→ Exercise:
The answer must consist of every line from the data that holds the string "marker".

(Collected data)

***

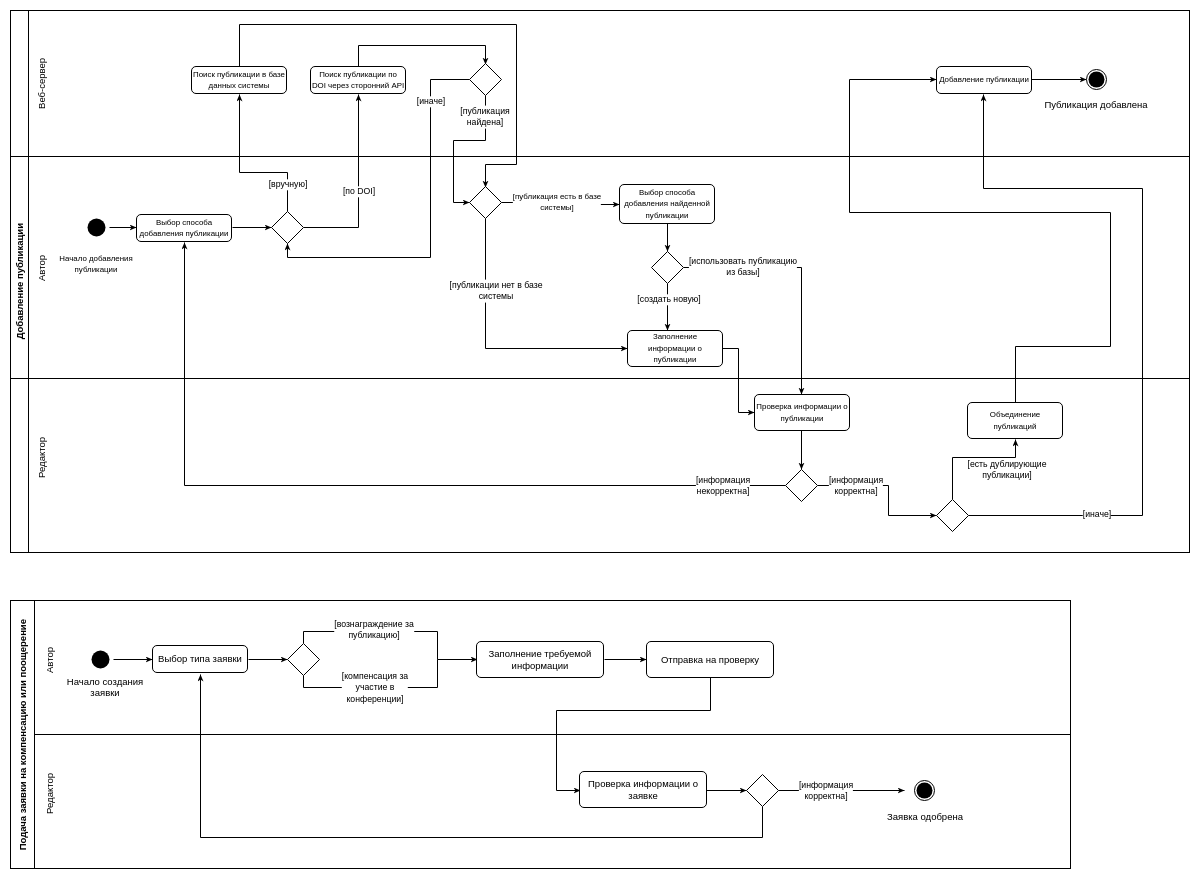
<!DOCTYPE html>
<html lang="ru">
<head>
<meta charset="utf-8">
<title>Добавление публикации и подача заявки</title>
<style>
:root { --ink: #000; --paper: #fff; --small: 7.9px; --label: 8.7px; --base: 9.5px; }
* { box-sizing: border-box; }
html, body { margin: 0; background: var(--paper); }
.diagram {
  position: relative; width: 1200px; height: 879px; overflow: hidden;
  background: var(--paper); color: var(--ink);
  font: var(--base)/11.4px "Liberation Sans", Arial, sans-serif; text-align: center;
}
.pool { position: absolute; left: 10px; display: grid; border: 1px solid var(--ink); }
.pool-publication { top: 10px; width: 1180px; height: 543px; grid-template-columns: 18px 1fr; --tag: 25px; }
.pool-request { top: 600px; width: 1061px; height: 269px; grid-template-columns: 24px 1fr; --tag: 30px; }
.pool-title, .lane-title { margin: 0; font-size: var(--base); display: flex; align-items: center; justify-content: center; white-space: nowrap; }
.pool-title { border-right: 1px solid var(--ink); font-weight: bold; }
.lane-title { width: var(--tag); font-weight: normal; }
.pool-title span, .lane-title span { writing-mode: vertical-rl; transform: rotate(180deg); }
.lanes { display: grid; }
.pool-publication .lanes { grid-template-rows: 146px 222px 1fr; }
.pool-request .lanes { grid-template-rows: 134px 1fr; }
.lane { display: flex; border-bottom: 1px solid var(--ink); }
.lane:last-child { border-bottom: 0; }
.lane-raised { padding-bottom: 16px; }
.connectors { position: absolute; left: 0; top: 0; }
.edges path { fill: none; stroke: var(--ink); marker-end: url(#arrow); }
.edges .plain { marker-end: none; }
.gateways { fill: var(--paper); stroke: var(--ink); }
.action, .label, .caption { position: absolute; left: calc(var(--x) * 1px); top: calc(var(--y) * 1px); margin: 0; white-space: nowrap; }
.action {
  display: flex; align-items: center; justify-content: center;
  width: 96px; height: 28px; border: 1px solid var(--ink); border-radius: 5px;
  background: var(--paper); font-size: var(--small);
}
.tall { height: 37px; }
.taller { height: 40px; }
.large { font-size: var(--base); }
.wide { width: 128px; height: 37px; font-size: var(--base); }
.label, .caption { transform: translate(-50%, -50%); }
.label { background: var(--paper); font-size: var(--label); }
.small { font-size: var(--small); }
</style>
</head>
<body>
<main class="diagram">

  <section class="pool pool-publication">
    <h2 class="pool-title"><span>Добавление публикации</span></h2>
    <div class="lanes">
      <div class="lane"><h3 class="lane-title"><span>Веб-сервер</span></h3></div>
      <div class="lane"><h3 class="lane-title"><span>Автор</span></h3></div>
      <div class="lane lane-raised"><h3 class="lane-title"><span>Редактор</span></h3></div>
    </div>
  </section>

  <section class="pool pool-request">
    <h2 class="pool-title"><span>Подача заявки на компенсацию или поощерение</span></h2>
    <div class="lanes">
      <div class="lane lane-raised"><h3 class="lane-title"><span>Автор</span></h3></div>
      <div class="lane lane-raised"><h3 class="lane-title"><span>Редактор</span></h3></div>
    </div>
  </section>

  <svg class="connectors" width="1200" height="879" viewBox="0 0 1200 879" aria-hidden="true">
    <defs>
      <marker id="arrow" markerUnits="userSpaceOnUse" markerWidth="8" markerHeight="8" refX="7" refY="3" orient="auto">
        <path d="M0 0L7 3L0 6L2 3Z" style="fill:var(--ink);stroke:none;marker-end:none"/>
      </marker>
      <path id="gateway" d="M0-16L16 0L0 16L-16 0Z"/>
      <g id="finish"><circle r="10" fill="#fff" stroke="#000"/><circle r="8"/></g>
    </defs>
    <g transform="translate(.5 .5)">
      <g class="edges edges-publication">
        <path class="plain" d="M10 156H28M10 378H28"/>
        <path d="M109 227H136"/>
        <path d="M232 227H271"/>
        <path d="M287 211V172H239V94"/>
        <path d="M303 227H358V94"/>
        <path d="M239 66V24H516V164H485V187"/>
        <path d="M358 66V45H485V64"/>
        <path d="M469 79H430V257H287V243"/>
        <path d="M485 95V140H453V202H469"/>
        <path d="M501 202H560V204H619"/>
        <path d="M485 218V348H627"/>
        <path d="M667 223V251"/>
        <path d="M667 283V330"/>
        <path d="M683 267H801V394"/>
        <path d="M722 348H738V412H754"/>
        <path d="M801 430V469"/>
        <path d="M785 485H184V242"/>
        <path d="M817 485H888V515H936"/>
        <path d="M952 499V457H1015V439"/>
        <path d="M968 515H1142V188H983V94"/>
        <path d="M1015 402V346H1110V212H849V79H936"/>
        <path d="M1031 79H1086"/>
      </g>
      <g class="edges edges-request">
        <path d="M113 659H152"/>
        <path d="M248 659H287"/>
        <path d="M303 643V631H437V659H477"/>
        <path class="plain" d="M303 675V687H437V659"/>
        <path d="M604 659H646"/>
        <path d="M710 677V710H556V790H580"/>
        <path d="M706 790H746"/>
        <path d="M778 790H904"/>
        <path d="M762 806V837H200V674"/>
      </g>
      <g class="gateways">
        <use href="#gateway" x="287" y="227"/>
        <use href="#gateway" x="485" y="79"/>
        <use href="#gateway" x="485" y="202"/>
        <use href="#gateway" x="667" y="267"/>
        <use href="#gateway" x="801" y="485"/>
        <use href="#gateway" x="952" y="515"/>
        <use href="#gateway" x="303" y="659"/>
        <use href="#gateway" x="762" y="790"/>
      </g>
      <g class="events">
        <circle cx="96" cy="227" r="9"/>
        <circle cx="100" cy="659" r="9"/>
        <use href="#finish" x="1096" y="79"/>
        <use href="#finish" x="924" y="790"/>
      </g>
    </g>
  </svg>

  <!-- Добавление публикации -->
  <div class="action" style="--x:191;--y:66">Поиск публикации в базе<br>данных системы</div>
  <div class="action" style="--x:310;--y:66">Поиск публикации по<br>DOI через сторонний API</div>
  <div class="action" style="--x:136;--y:214">Выбор способа<br>добавления публикации</div>
  <div class="action taller" style="--x:619;--y:184">Выбор способа<br>добавления найденной<br>публикации</div>
  <div class="action tall" style="--x:627;--y:330">Заполнение<br>информации о<br>публикации</div>
  <div class="action tall" style="--x:754;--y:394">Проверка информации о<br>публикации</div>
  <div class="action tall" style="--x:967;--y:402">Объединение<br>публикаций</div>
  <div class="action" style="--x:936;--y:66">Добавление публикации</div>

  <p class="caption small" style="--x:96;--y:264">Начало добавления<br>публикации</p>
  <p class="caption" style="--x:1096;--y:105">Публикация добавлена</p>

  <span class="label" style="--x:288;--y:185">[вручную]</span>
  <span class="label" style="--x:359;--y:192">[по DOI]</span>
  <span class="label" style="--x:431;--y:102">[иначе]</span>
  <span class="label" style="--x:485;--y:117">[публикация<br>найдена]</span>
  <span class="label small" style="--x:557;--y:202">[публикация есть в базе<br>системы]</span>
  <span class="label" style="--x:496;--y:291">[публикации нет в базе<br>системы</span>
  <span class="label" style="--x:743;--y:267">[использовать публикацию<br>из базы]</span>
  <span class="label" style="--x:669;--y:300">[создать новую]</span>
  <span class="label" style="--x:723;--y:486">[информация<br>некорректна]</span>
  <span class="label" style="--x:856;--y:486">[информация<br>корректна]</span>
  <span class="label" style="--x:1007;--y:470">[есть дублирующие<br>публикации]</span>
  <span class="label" style="--x:1097;--y:515">[иначе]</span>

  <!-- Подача заявки -->
  <div class="action large" style="--x:152;--y:645">Выбор типа заявки</div>
  <div class="action wide" style="--x:476;--y:641">Заполнение требуемой<br>информации</div>
  <div class="action wide" style="--x:646;--y:641">Отправка на проверку</div>
  <div class="action wide" style="--x:579;--y:771">Проверка информации о<br>заявке</div>

  <p class="caption" style="--x:105;--y:687">Начало создания<br>заявки</p>
  <p class="caption" style="--x:925;--y:817">Заявка одобрена</p>

  <span class="label" style="--x:374;--y:630">[вознаграждение за<br>публикацию]</span>
  <span class="label" style="--x:375;--y:688">[компенсация за<br>участие в<br>конференции]</span>
  <span class="label" style="--x:826;--y:791">[информация<br>корректна]</span>

</main>
</body>
</html>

***

→ Written reply:
.edges path { fill: none; stroke: var(--ink); marker-end: url(#arrow); }
.edges .plain { marker-end: none; }
      <marker id="arrow" markerUnits="userSpaceOnUse" markerWidth="8" markerHeight="8" refX="7" refY="3" orient="auto">
        <path d="M0 0L7 3L0 6L2 3Z" style="fill:var(--ink);stroke:none;marker-end:none"/>
      </marker>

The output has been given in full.